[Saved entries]
________________________________________
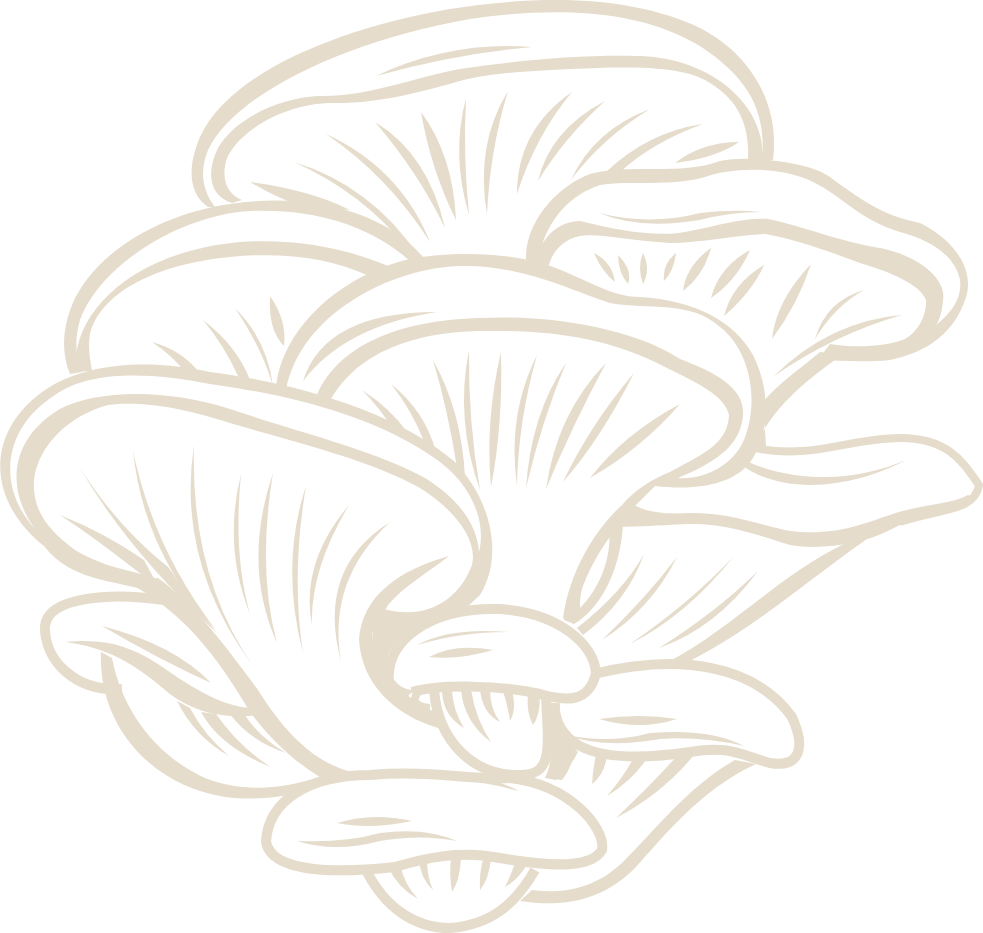
<!DOCTYPE html>
<html lang="en">
<head>
<meta charset="utf-8">
<title>Oyster mushroom cluster</title>
<style>
:root { --paper: #ffffff; --line: #e5dccb; }
html, body { margin: 0; background: var(--paper); overflow: hidden; }
svg { display: block; width: 983px; height: 933px; }
.band, .gills { fill: var(--line); }
.contour { fill: none; stroke: var(--line); stroke-width: 10; stroke-linecap: butt; stroke-linejoin: round; }
.bold { stroke-width: 13; }
.fine { stroke-width: 8; }
</style>
</head>
<body>
<svg viewBox="0 0 983 933" role="img" aria-label="Line drawing of a cluster of oyster mushrooms">

<g id="top-mushroom">
  <path class="band" d="M208 207C190 195 186 170 200 137C230 72 340 28 450 9C560 -8 640 0 700 28C752 55 780 105 773 160L762 162C767 110 748 78 700 46C640 10 560 6 470 19C350 40 236 92 208 150C199 172 203 192 215 207Z"/>
  <path class="band" d="M232 203C209 196 206 172 218 148C235 118 280 98 318 96C370 97 410 78 460 69C520 60 580 55 635 56C705 56 765 100 763 160H748C750 125 738 98 705 80C680 66 630 66 570 69C530 71 490 73 460 81C420 92 380 104 330 103C285 104 240 130 227 158C220 180 228 194 242 200Z"/>
  <g class="gills">
    <path d="M376 76Q450 41 532 47Q455 54 376 76Z"/>
    <path d="M250 182Q310 190 350 210L300 206Q275 197 250 182Z"/>
    <path d="M294 162Q372 186 420 258L408 250Q365 194 294 162Z"/>
    <path d="M326 134Q400 168 430 242Q388 176 326 134Z"/>
    <path d="M375 122Q428 154 445 228Q418 172 375 122Z"/>
    <path d="M421 112Q453 155 456 220Q431 170 421 112Z"/>
    <path d="M466 98Q463 155 469 215Q451 155 466 98Z"/>
    <path d="M508 91Q490 150 487 214Q475 145 508 91Z"/>
    <path d="M572 92Q536 135 517 194Q517 130 572 92Z"/>
    <path d="M605 101Q564 138 538 181Q550 130 605 101Z"/>
    <path d="M650 109Q602 138 571 180Q594 130 650 109Z"/>
    <path d="M703 124Q653 142 620 172H606Q648 132 703 124Z"/>
    <path d="M675 163Q702 142 739 142Q716 158 675 163Z"/>
  </g>
</g>

<g id="upper-left-mushroom">
  <path class="band" d="M70 374C60 350 64 325 72 305C95 250 165 213 230 204C310 192 385 212 423 257L411 262C370 224 310 208 250 211C180 215 100 265 80 320C74 340 76 360 82 372Z"/>
  <path class="band" d="M76 372C70 315 130 252 240 242C300 238 350 250 388 266L372 277C330 258 290 253 240 256C160 262 105 290 91 330C87 345 90 358 92 371Z"/>
  <g class="gills">
    <path d="M152 342Q181 350 198 371H184Q173 356 152 342Z"/>
    <path d="M203 320Q237 346 250 380L238 376Q224 345 203 320Z"/>
    <path d="M235 308Q267 340 273 386Q262 348 235 308Z"/>
    <path d="M270 296Q287 320 284 346Q268 330 270 296Z"/>
  </g>
</g>

<g id="upper-right-mushroom">
  <path class="band" d="M526 262C524 220 560 185 590 174C630 163 680 176 720 161C750 155 810 162 830 177C870 207 890 217 920 223C960 243 975 275 965 300C955 330 930 352 890 360C860 363 840 360 818 360L830 344C855 348 885 347 905 339C919 331 927 314 926 300C920 284 890 272 860 263C830 252 795 239 765 234C730 236 700 243 670 243C630 241 600 233 580 236C560 240 551 255 548 268L535 264C540 240 555 222 580 221C620 231 660 238 690 231C720 225 745 217 768 219C800 225 840 242 880 248C920 256 947 280 943 300C942 315 938 322 936 325C955 310 962 295 960 280C955 255 930 240 900 232C860 220 840 195 815 183C780 165 730 168 705 177C670 187 630 180 600 185C570 195 545 220 538 262Z"/>
  <path class="band" d="M820 352C796 372 778 384 763 402L766 446H756C770 412 800 384 842 355Z"/>
  <g class="gills">
    <path d="M599 213Q650 226 700 213Q735 209 761 212Q730 212 700 220Q640 230 599 213Z"/>
    <path d="M594 253Q612 262 615 282Q602 272 594 253Z"/>
    <path d="M618 255Q633 270 628 284Q618 272 618 255Z"/>
    <path d="M643 253Q651 270 643 284Q637 268 643 253Z"/>
    <path d="M676 253Q674 271 664 281Q662 264 676 253Z"/>
    <path d="M711 248Q704 275 683 291Q686 266 711 248Z"/>
    <path d="M750 250Q737 280 711 298Q719 267 750 250Z"/>
    <path d="M764 265Q752 292 724 316Q732 284 764 265Z"/>
    <path d="M811 264Q798 304 772 339Q776 301 811 264Z"/>
    <path d="M864 290Q835 306 815 339Q826 301 864 290Z"/>
    <path d="M902 315Q835 334 774 376Q830 321 902 315Z"/>
  </g>
</g>

<g id="right-mushroom">
  <path class="contour fine" d="M756 448C810 460 850 438 900 438C950 438 964 464 979 485C975 512 940 508 900 522"/>
  <path class="band" d="M975 498C950 515 918 514 890 530C860 545 820 550 790 545C750 532 720 523 690 524C660 525 630 528 612 526L630 502C645 514 670 514 690 513C740 513 770 530 800 532C840 534 862 524 890 515C920 504 950 505 968 495Z"/>
  <path class="band" d="M746 461C800 485 860 480 906 460C860 485 790 497 746 468Z"/>
  <path class="band" d="M880 530C820 570 760 625 690 661L668 662C730 630 780 575 842 545Z"/>
  <path class="band" d="M608 520C580 555 567 595 564 620L574 624C606 605 622 560 623 522ZM609 530C612 560 598 590 580 608C580 580 592 550 609 530Z" fill-rule="evenodd"/>
  <g class="gills">
    <path d="M644 554Q627 602 583 635L577 628Q623 592 644 554Z"/>
    <path d="M677 557Q651 609 602 640Q646 598 677 557Z"/>
    <path d="M734 556Q687 615 630 644Q690 603 734 556Z"/>
    <path d="M758 571Q716 628 659 648Q715 613 758 571Z"/>
  </g>
</g>

<g id="centre-mushroom">
  <path class="band" d="M276 390C280 330 340 275 410 259C460 250 510 254 545 264C590 280 610 297 640 297C695 300 735 322 753 355C773 395 768 440 748 465C728 487 690 490 655 486L632 509C610 535 582 570 574 620L563 618C570 570 595 530 622 505C635 490 650 480 670 472C700 455 728 445 729 415C725 395 695 382 665 367C610 338 550 330 490 331C420 330 355 350 328 405L315 400C335 345 400 320 480 318C560 314 640 332 680 359C720 374 745 390 743 415C741 442 722 460 678 478C705 480 733 465 744 440C760 400 750 350 720 327C690 300 650 310 610 303C570 290 520 264 460 266C390 268 300 315 286 390Z"/>
  <g class="gills">
    <path d="M303 381Q325 312 437 312Q345 326 303 381Z"/>
    <path d="M362 390Q391 409 407 432L392 428Q380 408 362 390Z"/>
    <path d="M391 384Q425 411 436 452L425 444Q412 410 391 384Z"/>
    <path d="M433 360Q462 412 465 478L457 468Q448 410 433 360Z"/>
    <path d="M469 350Q468 420 480 490Q455 420 469 350Z"/>
    <path d="M501 352Q503 425 491 487Q485 420 501 352Z"/>
    <path d="M537 355Q518 422 517 486Q507 415 537 355Z"/>
    <path d="M566 363Q542 420 526 488Q531 414 566 363Z"/>
    <path d="M606 363Q572 426 546 489Q557 413 606 363Z"/>
    <path d="M634 373Q600 440 563 482Q590 425 634 373Z"/>
    <path d="M680 404Q642 448 590 478Q624 434 680 404Z"/>
  </g>
</g>

<g id="left-mushroom">
  <path class="band" d="M44 546C-14 500 -16 430 48 388C90 362 150 359 210 372C290 382 395 410 455 462C495 505 502 560 480 595L466 608C440 626 400 634 374 624L384 609C425 620 458 602 472 565C478 540 455 510 420 488C370 460 300 444 230 423C170 404 135 402 108 405C70 415 38 445 34 480C32 510 48 530 75 550C105 568 130 570 155 578L180 600L155 592C110 580 70 580 44 546ZM36 530C5 490 10 440 58 410C100 388 170 390 230 409C300 433 375 450 425 478C460 500 477 525 479 552C487 520 470 480 430 455C370 415 290 395 210 384C150 372 90 370 55 395C0 430 -2 490 36 530Z" fill-rule="evenodd"/>
  <path class="band" d="M130 584C190 615 225 670 250 712C275 745 300 765 320 777L352 772C310 762 280 725 258 690C225 645 195 605 158 578Z"/>
  <path class="band" d="M449 556C400 570 362 595 359 640C362 685 395 715 438 728L434 712C418 706 410 695 398 690C380 675 372 655 372 635C376 618 385 612 388 605C405 585 425 575 449 556Z"/>
  <g class="gills">
    <path d="M60 515Q105 533 144 560L158 586L137 571Q95 538 60 515Z"/>
    <path d="M77 463Q115 525 168 567L216 632Q126 549 77 463Z"/>
    <path d="M133 451Q154 550 216 630Q144 553 133 451Z"/>
    <path d="M194 445Q190 575 253 666Q176 562 194 445Z"/>
    <path d="M241 474Q233 555 250 614Q223 547 241 474Z"/>
    <path d="M273 473Q257 570 277 643Q242 565 273 473Z"/>
    <path d="M306 486Q291 575 303 653Q280 565 306 486Z"/>
    <path d="M349 505Q310 570 312 625Q300 563 349 505Z"/>
    <path d="M390 522Q327 580 341 661Q316 569 390 522Z"/>
  </g>
</g>

<g id="lower-left-mushroom">
  <path class="contour" d="M164 600C110 592 48 597 45 626C44 660 75 692 122 689"/>
  <path class="band" d="M66 642C105 638 130 646 158 664C195 690 225 708 255 708L268 714C230 720 195 715 165 690C130 660 105 648 66 642Z"/>
  <path class="band" d="M101 652C98 725 150 785 225 797C265 802 300 795 336 780L326 774C285 791 240 792 205 778C155 755 122 710 112 658Z"/>
  <g class="gills">
    <path d="M102 626Q175 645 211 683Q160 660 102 626Z"/>
    <path d="M177 701L190 708Q204 735 229 756Q195 737 177 701Z"/>
    <path d="M201 712L216 714Q240 748 271 767Q220 747 201 712Z"/>
    <path d="M230 714L244 714Q260 738 286 753Q250 741 230 714Z"/>
  </g>
</g>

<g id="small-centre-mushroom">
  <path class="contour" d="M389 685C384 640 430 607 500 609C560 613 594 645 596 673C589 704 565 701 540 694C500 685 440 684 412 692"/>
  <path class="band" d="M374 624C368 655 375 690 400 704L414 690C396 690 386 672 388 655C395 640 407 632 420 625Z"/>
  <path class="contour bold" d="M400 696Q412 714 436 718"/>
  <path class="contour fine" d="M418 692Q408 706 430 708"/>
  <path class="contour" d="M434 690C438 740 472 776 520 775C552 775 549 752 546 697"/>
  <path class="band" d="M552 705C549 735 556 755 545 778L556 780Q572 765 578 752Q560 735 558 704Z"/>
  <g class="gills">
    <path d="M417 645Q450 627 509 632Q460 632 417 645Z"/>
    <path d="M429 657Q455 643 493 650Q460 660 429 657Z"/>
    <path d="M442 691H452Q453 710 464 728Q443 716 442 691Z"/>
    <path d="M461 690H471Q476 720 491 742Q464 722 461 690Z"/>
    <path d="M480 689H490Q490 709 500 722Q482 713 480 689Z"/>
    <path d="M503 691H512Q517 709 510 721Q508 707 503 691Z"/>
    <path d="M528 695H540Q540 716 533 725Q526 712 528 695Z"/>
  </g>
</g>

<g id="lower-right-mushroom">
  <path class="contour" d="M594 674C680 653 755 665 792 717C806 748 800 768 770 763C740 755 730 745 690 752C650 758 605 760 578 745C558 732 554 717 555 703"/>
  <path class="band" d="M756 764C700 790 665 835 635 868C603 900 565 908 520 901L532 890C570 895 600 885 625 860C655 830 690 785 735 760Z"/>
  <g class="gills">
    <path d="M599 719Q640 713 677 719Q640 731 599 719Z"/>
    <path d="M566 735Q610 744 650 733Q710 728 744 746Q700 736 660 739Q605 749 566 735Z"/>
    <path d="M596 755H607Q605 774 592 784Q593 768 596 755Z"/>
    <path d="M634 757H648Q633 780 607 796Q625 775 634 757Z"/>
    <path d="M677 756L694 755Q662 794 616 818Q652 784 677 756Z"/>
    <path d="M554 779Q563 762 565 750L574 755Q570 770 562 780Z"/>
  </g>
</g>

<g id="bottom-mushroom">
  <path class="contour" d="M266 842C268 800 310 775 370 775C430 770 470 780 510 778C570 785 606 828 602 850C590 871 540 865 500 858C460 850 425 858 395 867C340 873 272 874 266 842Z"/>
  <path class="contour" d="M366 870C385 908 415 928 450 928C490 925 515 905 535 870"/>
  <g class="gills">
    <path d="M460 774Q490 776 519 791Q490 783 460 780Z"/>
    <path d="M337 823Q372 812 412 821Q370 830 337 823Z"/>
    <path d="M297 841Q345 843 380 833Q425 827 457 841Q420 834 380 841Q335 853 297 841Z"/>
    <path d="M388 867L400 864Q404 884 418 899Q398 888 388 867Z"/>
    <path d="M419 859H427Q427 877 433 890Q420 878 419 859Z"/>
    <path d="M451 858H461Q460 880 452 892Q449 874 451 858Z"/>
    <path d="M483 859H491Q489 879 480 890Q479 875 483 859Z"/>
    <path d="M515 863H528Q518 880 505 887Q511 875 515 863Z"/>
  </g>
</g>

</svg>
</body>
</html>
________________________________________
• _REQUIRED ACTION_
Among the lines above, repeat exactly those from the line with "498C950 515 918" to the line with "390Q391 409 407", counting both ends.

• _SOLUTION TO THIS PROBLEM_
  <path class="band" d="M975 498C950 515 918 514 890 530C860 545 820 550 790 545C750 532 720 523 690 524C660 525 630 528 612 526L630 502C645 514 670 514 690 513C740 513 770 530 800 532C840 534 862 524 890 515C920 504 950 505 968 495Z"/>
  <path class="band" d="M746 461C800 485 860 480 906 460C860 485 790 497 746 468Z"/>
  <path class="band" d="M880 530C820 570 760 625 690 661L668 662C730 630 780 575 842 545Z"/>
  <path class="band" d="M608 520C580 555 567 595 564 620L574 624C606 605 622 560 623 522ZM609 530C612 560 598 590 580 608C580 580 592 550 609 530Z" fill-rule="evenodd"/>
  <g class="gills">
    <path d="M644 554Q627 602 583 635L577 628Q623 592 644 554Z"/>
    <path d="M677 557Q651 609 602 640Q646 598 677 557Z"/>
    <path d="M734 556Q687 615 630 644Q690 603 734 556Z"/>
    <path d="M758 571Q716 628 659 648Q715 613 758 571Z"/>
  </g>
</g>

<g id="centre-mushroom">
  <path class="band" d="M276 390C280 330 340 275 410 259C460 250 510 254 545 264C590 280 610 297 640 297C695 300 735 322 753 355C773 395 768 440 748 465C728 487 690 490 655 486L632 509C610 535 582 570 574 620L563 618C570 570 595 530 622 505C635 490 650 480 670 472C700 455 728 445 729 415C725 395 695 382 665 367C610 338 550 330 490 331C420 330 355 350 328 405L315 400C335 345 400 320 480 318C560 314 640 332 680 359C720 374 745 390 743 415C741 442 722 460 678 478C705 480 733 465 744 440C760 400 750 350 720 327C690 300 650 310 610 303C570 290 520 264 460 266C390 268 300 315 286 390Z"/>
  <g class="gills">
    <path d="M303 381Q325 312 437 312Q345 326 303 381Z"/>
    <path d="M362 390Q391 409 407 432L392 428Q380 408 362 390Z"/>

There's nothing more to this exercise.